A month after Islamists won Tunisia's post-revolution election and days before their predicted surge in Egyptian polls, their Moroccan counterparts claimed to have achieved a similar breakthrough without bloodshed. The surge in support for the Islamist PJD raises interesting questions.
The head of Morocco's moderate Islamist Justice and Development Party (PJD), Abdellah Benkirane, claimed victory on Saturday and, aware of international attention, said he wanted a coalition government to promote democracy and good governance. "The nub of our programme and of those who will govern with us will have a double axis, democracy and good governance," he said. "Today what I can promise Moroccans is that I am going to try, I and the team which will work with me, to be more serious and more rational."
The Islamist party's main rivals in the polls were Prime Minister Abbas El Fassi's centre-right Independence party and in third place, the Coalition for Democracy, an eight-party pro-monarchy bloc that includes two of the five governing parties. Though the Coalition for Democracy, led by Finance Minister Salaheddine Mezouar, have amassed roughly the same amount of seats as the Islamists in the preliminary results announced, because they are a coalition, they cannot form government as it is the largest single party that is able to do so.
"The public powers did everything to ensure that this vote was a healthy and transparent democratic moment," Communications Minister Khalid Naciri said after polling stations closed on Friday, adding that "electoral competition was tough".
Provisional interior ministry figures put the turnout at only 45 per cent. Although this is up from 37 per cent from the last parliamentary election in 2007, it is lower than the 51.6 per cent turnout recorded in 2002. Analysts said that a higher voter turnout would have given credibility to the constitutional reform. The low turnout is a blow for the Moroccan establishment and resulted even though the state had saturation television commercials on Friday urging Moroccans to "carry out their national duty" by voting.Latest Figures:
PJD 80 seatsIstiqlal 45 seatsCoalition for Democracy 38 seats
Morocco's pro-democracy February 20 protest movement, responsible for the protests staged just before the King announced his plans to reform the constitution, had called on voters to boycott the elections. It will be interesting to see if future analysis shows if the boycott played into the Islamist PJD's gains.

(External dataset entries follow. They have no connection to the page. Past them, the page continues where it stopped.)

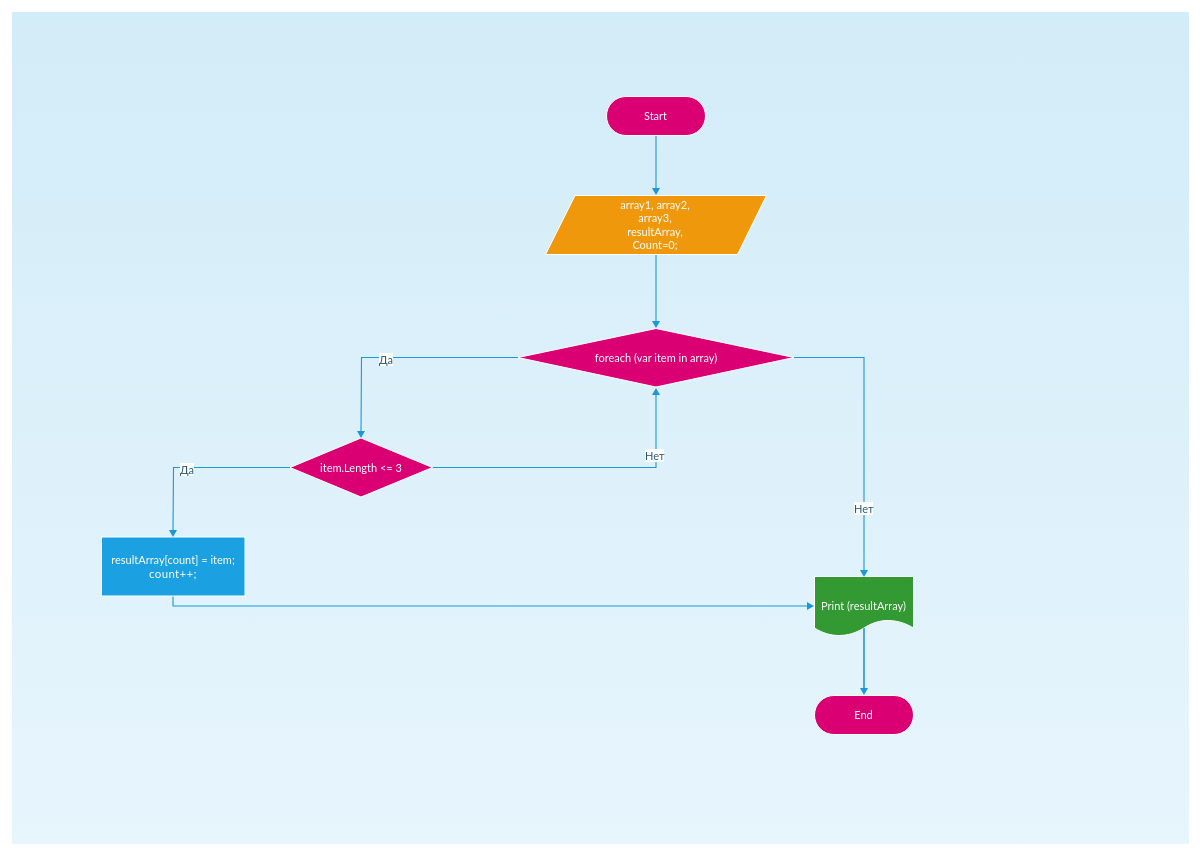
<!DOCTYPE html>
<html lang="ru">
<head>
<meta charset="utf-8">
<title>Flowchart</title>
<style>
:root {
  --paper: #fff;
  --sky-top: #d2ecf8;
  --sky-bottom: #e7f5fd;
  --line: #1a98d8;
  --magenta: #da0073;
  --orange: #f0980c;
  --blue: #1ba1e2;
  --green: #339933;
  --label: #2c5a70;
}
* { box-sizing: border-box; margin: 0; }
html, body { width: 1200px; height: 855px; overflow: hidden; background: var(--paper); }
.flowchart {
  position: relative; width: 1200px; height: 855px; overflow: hidden;
  font: 11px/13.5px Lato, "Open Sans", sans-serif;
}
.board {
  position: absolute; left: 12px; top: 12px; width: 1177px; height: 832px;
  background: linear-gradient(var(--sky-top), var(--sky-bottom));
}
.shapes { position: absolute; left: 0; top: 0; }
.connectors { fill: none; stroke: var(--line); stroke-width: 1.1; }
.nodes { stroke: var(--paper); stroke-width: 1; }
.decision, .terminal { fill: var(--magenta); }
.data { fill: var(--orange); }
.process { fill: var(--blue); }
.document { fill: var(--green); }
.arrowhead { fill: var(--line); }
.node-text {
  position: absolute; display: flex; flex-direction: column;
  align-items: center; justify-content: center;
  color: var(--paper); white-space: nowrap; text-align: center;
}
.start { left: 606px; top: 97px; width: 99px; height: 38px; }
.variables { left: 546px; top: 195px; width: 218px; height: 59px; }
.loop { left: 518px; top: 328px; width: 276px; height: 59px; }
.length-check { left: 290px; top: 438px; width: 142px; height: 59px; }
.store { left: 102px; top: 537px; width: 142px; height: 59px; }
.increment { font-size: 11.5px; letter-spacing: 0.35px; }
.print { left: 814px; top: 577px; width: 99px; height: 58px; }
.end { left: 814px; top: 696px; width: 99px; height: 38px; }
.branch {
  position: absolute; height: 13px; line-height: 13px; text-align: center;
  white-space: nowrap; color: var(--label); background: var(--paper);
}
.yes { width: 14px; }
.no { width: 19px; }
.loop-yes { left: 379px; top: 353px; }
.check-yes { left: 180px; top: 463px; }
.check-no { left: 645px; top: 449px; }
.loop-no { left: 854px; top: 502px; }
</style>
</head>
<body>
<main class="flowchart">
  <div class="board"></div>
  <svg class="shapes" width="1200" height="855" viewBox="0 0 1200 855" aria-hidden="true">
    <defs>
      <path id="arrow" class="arrowhead" d="M0 0L-4 -7H4Z"/>
    </defs>
    <g class="connectors">
      <path d="M656 135V190"/>
      <path d="M656 254V323"/>
      <path d="M518 357.5H361.5L361 433"/>
      <path d="M794 357.5H864V572"/>
      <path d="M432 467.5H656V393"/>
      <path d="M290 467.5H173.5L173 532"/>
      <path d="M173 596V606H809"/>
      <path d="M864 627V690"/>
    </g>
    <g class="nodes">
      <rect class="terminal" x="606.5" y="96.5" width="99" height="39" rx="19.5"/>
      <path class="data" d="M575 195.5H766.5L737.5 254.5H545.5Z"/>
      <path class="decision" d="M518 357.5L656 328.5L794 357.5L656 387Z"/>
      <path class="decision" d="M290 467.5L361 438L432.5 467.5L361 497Z"/>
      <rect class="process" x="101.5" y="537" width="143.5" height="59"/>
      <path class="document" d="M814.5 576.5H913.5V628C897 618 879 618 864 628C848 638 830 638 814.5 628Z"/>
      <rect class="terminal" x="814.5" y="695.5" width="99" height="39" rx="19.5"/>
    </g>
    <path class="connectors" d="M864 628V690"/>
    <g class="arrowheads">
      <use href="#arrow" x="656" y="195"/>
      <use href="#arrow" x="656" y="328"/>
      <use href="#arrow" x="361" y="438"/>
      <use href="#arrow" x="173" y="537"/>
      <use href="#arrow" x="864" y="577"/>
      <use href="#arrow" x="864" y="695"/>
      <use href="#arrow" transform="translate(656 388) rotate(180)"/>
      <use href="#arrow" transform="translate(814 606) rotate(-90)"/>
    </g>
  </svg>

  <div class="node-text start">Start</div>
  <div class="node-text variables">
    <span>array1, array2,</span>
    <span>array3,</span>
    <span>resultArray,</span>
    <span>Count=0;</span>
  </div>
  <div class="node-text loop">foreach (var item in array)</div>
  <div class="node-text length-check">item.Length &lt;= 3</div>
  <div class="node-text store">
    <span>resultArray[count] = item;</span>
    <span class="increment">count++;</span>
  </div>
  <div class="node-text print">Print (resultArray)</div>
  <div class="node-text end">End</div>

  <span class="branch yes loop-yes">Да</span>
  <span class="branch yes check-yes">Да</span>
  <span class="branch no check-no">Нет</span>
  <span class="branch no loop-no">Нет</span>
</main>
</body>
</html>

With official results expected on Sunday, PJD parliamentary bloc leader Lahcen Daoudi described the result as an "historic turning point", saying, "The figures which we have say that we will have over 100 seats."
Under the new constitution, if the predicted results are confirmed, King Mohammed VI will have to name a prime minister from the PJD. The PJD's Benkirane acknowledged that his party would have to tailor its programme to appease its coalition partners and the international community. "As far as alliances are concerned, we are open to everyone, I have always said that," he said. "From now on, Moroccans will feel that the state is at their service and not the other way about. That is very important for us."
At that polling station, at least 16 percent of the ballots were either blank or invalid, often because voters had crossed out every party in protest at the choice. In 2007, 19 percent of ballots were invalid. Analysts are suggesting that if people voted for the bloc of traditional loyalist parties, that would suggest they want to maintain the status quo, while more votes for the PJD would indicate a desire for greater change.